■ **Pictures paired with source code**
* * * * * * * * *
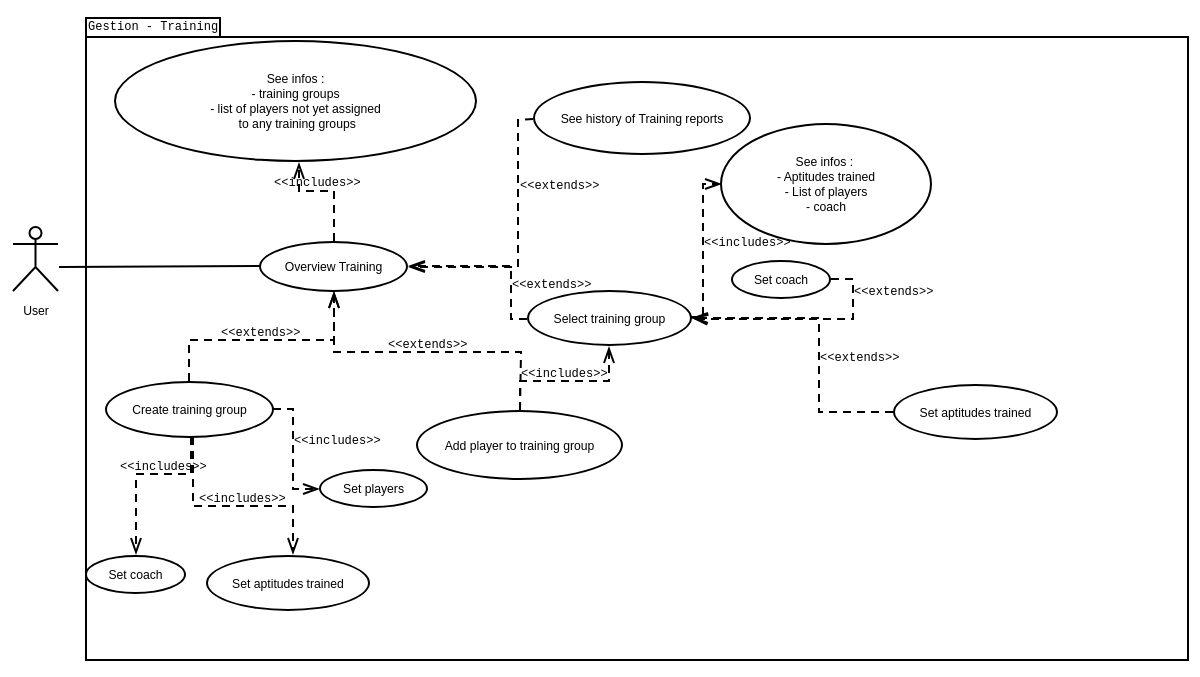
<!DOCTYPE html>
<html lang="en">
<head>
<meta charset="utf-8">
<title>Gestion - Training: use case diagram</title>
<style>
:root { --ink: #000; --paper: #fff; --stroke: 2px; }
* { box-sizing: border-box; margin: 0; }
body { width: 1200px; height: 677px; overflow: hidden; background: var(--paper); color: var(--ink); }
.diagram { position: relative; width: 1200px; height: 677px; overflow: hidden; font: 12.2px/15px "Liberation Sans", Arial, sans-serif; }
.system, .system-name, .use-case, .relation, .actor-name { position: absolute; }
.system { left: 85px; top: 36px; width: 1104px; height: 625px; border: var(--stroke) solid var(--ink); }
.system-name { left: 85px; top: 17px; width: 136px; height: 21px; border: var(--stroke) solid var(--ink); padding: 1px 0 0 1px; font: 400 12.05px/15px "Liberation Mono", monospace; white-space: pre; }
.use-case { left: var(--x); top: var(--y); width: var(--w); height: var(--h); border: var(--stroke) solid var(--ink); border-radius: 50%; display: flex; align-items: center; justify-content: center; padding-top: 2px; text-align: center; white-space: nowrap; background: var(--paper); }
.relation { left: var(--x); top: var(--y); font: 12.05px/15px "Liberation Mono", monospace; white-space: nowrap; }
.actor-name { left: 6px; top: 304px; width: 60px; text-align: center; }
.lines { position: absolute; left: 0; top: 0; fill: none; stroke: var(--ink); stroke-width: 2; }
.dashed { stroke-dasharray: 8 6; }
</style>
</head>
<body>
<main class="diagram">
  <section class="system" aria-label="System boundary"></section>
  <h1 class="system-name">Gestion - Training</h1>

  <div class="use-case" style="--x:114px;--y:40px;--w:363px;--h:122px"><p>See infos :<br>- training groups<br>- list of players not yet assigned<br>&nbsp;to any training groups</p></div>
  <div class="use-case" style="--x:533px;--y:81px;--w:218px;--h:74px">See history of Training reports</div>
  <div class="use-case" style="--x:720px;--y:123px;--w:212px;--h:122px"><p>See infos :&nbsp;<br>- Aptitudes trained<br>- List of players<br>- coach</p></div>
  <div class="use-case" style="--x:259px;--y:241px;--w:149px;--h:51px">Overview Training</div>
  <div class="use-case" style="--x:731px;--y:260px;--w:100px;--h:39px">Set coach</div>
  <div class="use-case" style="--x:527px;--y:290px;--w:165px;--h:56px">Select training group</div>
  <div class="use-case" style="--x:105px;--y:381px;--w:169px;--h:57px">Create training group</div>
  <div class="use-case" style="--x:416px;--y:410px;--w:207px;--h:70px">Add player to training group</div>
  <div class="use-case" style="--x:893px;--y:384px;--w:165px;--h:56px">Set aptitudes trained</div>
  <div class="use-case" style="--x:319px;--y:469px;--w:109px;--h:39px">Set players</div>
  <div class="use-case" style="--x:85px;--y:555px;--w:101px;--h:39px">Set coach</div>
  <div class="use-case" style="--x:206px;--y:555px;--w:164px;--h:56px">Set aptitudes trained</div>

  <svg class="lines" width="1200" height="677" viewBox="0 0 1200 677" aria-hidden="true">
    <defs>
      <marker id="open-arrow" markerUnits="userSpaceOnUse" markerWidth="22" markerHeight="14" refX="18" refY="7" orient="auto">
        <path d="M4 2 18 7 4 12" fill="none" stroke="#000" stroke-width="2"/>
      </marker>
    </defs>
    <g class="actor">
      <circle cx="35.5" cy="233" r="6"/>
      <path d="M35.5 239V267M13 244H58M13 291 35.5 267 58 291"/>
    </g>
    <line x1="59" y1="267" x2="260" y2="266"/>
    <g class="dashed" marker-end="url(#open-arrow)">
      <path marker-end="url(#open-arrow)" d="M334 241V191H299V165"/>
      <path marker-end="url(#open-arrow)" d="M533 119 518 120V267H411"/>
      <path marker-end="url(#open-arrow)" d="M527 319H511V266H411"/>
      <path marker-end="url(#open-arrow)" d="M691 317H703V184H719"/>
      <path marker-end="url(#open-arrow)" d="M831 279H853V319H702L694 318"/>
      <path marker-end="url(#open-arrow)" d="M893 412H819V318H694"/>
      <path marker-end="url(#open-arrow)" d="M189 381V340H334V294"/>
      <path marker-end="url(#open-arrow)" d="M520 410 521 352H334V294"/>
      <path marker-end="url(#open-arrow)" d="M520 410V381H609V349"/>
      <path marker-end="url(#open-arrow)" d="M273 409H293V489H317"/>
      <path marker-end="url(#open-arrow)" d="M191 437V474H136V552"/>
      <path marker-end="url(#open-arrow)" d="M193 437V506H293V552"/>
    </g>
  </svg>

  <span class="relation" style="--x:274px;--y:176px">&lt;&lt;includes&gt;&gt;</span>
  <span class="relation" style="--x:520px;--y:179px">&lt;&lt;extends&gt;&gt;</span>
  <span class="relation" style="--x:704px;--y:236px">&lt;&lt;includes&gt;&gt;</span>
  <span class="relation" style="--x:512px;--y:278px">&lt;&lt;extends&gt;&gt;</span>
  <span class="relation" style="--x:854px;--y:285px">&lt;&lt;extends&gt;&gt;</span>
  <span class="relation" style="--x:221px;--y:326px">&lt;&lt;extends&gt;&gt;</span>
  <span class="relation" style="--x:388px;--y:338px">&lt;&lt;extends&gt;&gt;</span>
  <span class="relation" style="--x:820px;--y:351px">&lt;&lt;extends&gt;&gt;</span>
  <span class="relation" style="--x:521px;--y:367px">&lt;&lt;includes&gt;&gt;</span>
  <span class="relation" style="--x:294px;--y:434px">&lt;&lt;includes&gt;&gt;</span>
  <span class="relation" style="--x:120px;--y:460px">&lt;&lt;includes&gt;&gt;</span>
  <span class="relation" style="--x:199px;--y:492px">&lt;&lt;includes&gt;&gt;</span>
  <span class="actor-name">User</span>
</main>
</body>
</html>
* * * * * * * * *
■ **WORK REQUEST**
Every line from the one that contains "239V267M13 244H58M13 291" down to and including the last line of the records above must be set down exactly, with nothing else.

■ **EXERCISE RESULT**
      <path d="M35.5 239V267M13 244H58M13 291 35.5 267 58 291"/>
    </g>
    <line x1="59" y1="267" x2="260" y2="266"/>
    <g class="dashed" marker-end="url(#open-arrow)">
      <path marker-end="url(#open-arrow)" d="M334 241V191H299V165"/>
      <path marker-end="url(#open-arrow)" d="M533 119 518 120V267H411"/>
      <path marker-end="url(#open-arrow)" d="M527 319H511V266H411"/>
      <path marker-end="url(#open-arrow)" d="M691 317H703V184H719"/>
      <path marker-end="url(#open-arrow)" d="M831 279H853V319H702L694 318"/>
      <path marker-end="url(#open-arrow)" d="M893 412H819V318H694"/>
      <path marker-end="url(#open-arrow)" d="M189 381V340H334V294"/>
      <path marker-end="url(#open-arrow)" d="M520 410 521 352H334V294"/>
      <path marker-end="url(#open-arrow)" d="M520 410V381H609V349"/>
      <path marker-end="url(#open-arrow)" d="M273 409H293V489H317"/>
      <path marker-end="url(#open-arrow)" d="M191 437V474H136V552"/>
      <path marker-end="url(#open-arrow)" d="M193 437V506H293V552"/>
    </g>
  </svg>

  <span class="relation" style="--x:274px;--y:176px">&lt;&lt;includes&gt;&gt;</span>
  <span class="relation" style="--x:520px;--y:179px">&lt;&lt;extends&gt;&gt;</span>
  <span class="relation" style="--x:704px;--y:236px">&lt;&lt;includes&gt;&gt;</span>
  <span class="relation" style="--x:512px;--y:278px">&lt;&lt;extends&gt;&gt;</span>
  <span class="relation" style="--x:854px;--y:285px">&lt;&lt;extends&gt;&gt;</span>
  <span class="relation" style="--x:221px;--y:326px">&lt;&lt;extends&gt;&gt;</span>
  <span class="relation" style="--x:388px;--y:338px">&lt;&lt;extends&gt;&gt;</span>
  <span class="relation" style="--x:820px;--y:351px">&lt;&lt;extends&gt;&gt;</span>
  <span class="relation" style="--x:521px;--y:367px">&lt;&lt;includes&gt;&gt;</span>
  <span class="relation" style="--x:294px;--y:434px">&lt;&lt;includes&gt;&gt;</span>
  <span class="relation" style="--x:120px;--y:460px">&lt;&lt;includes&gt;&gt;</span>
  <span class="relation" style="--x:199px;--y:492px">&lt;&lt;includes&gt;&gt;</span>
  <span class="actor-name">User</span>
</main>
</body>
</html>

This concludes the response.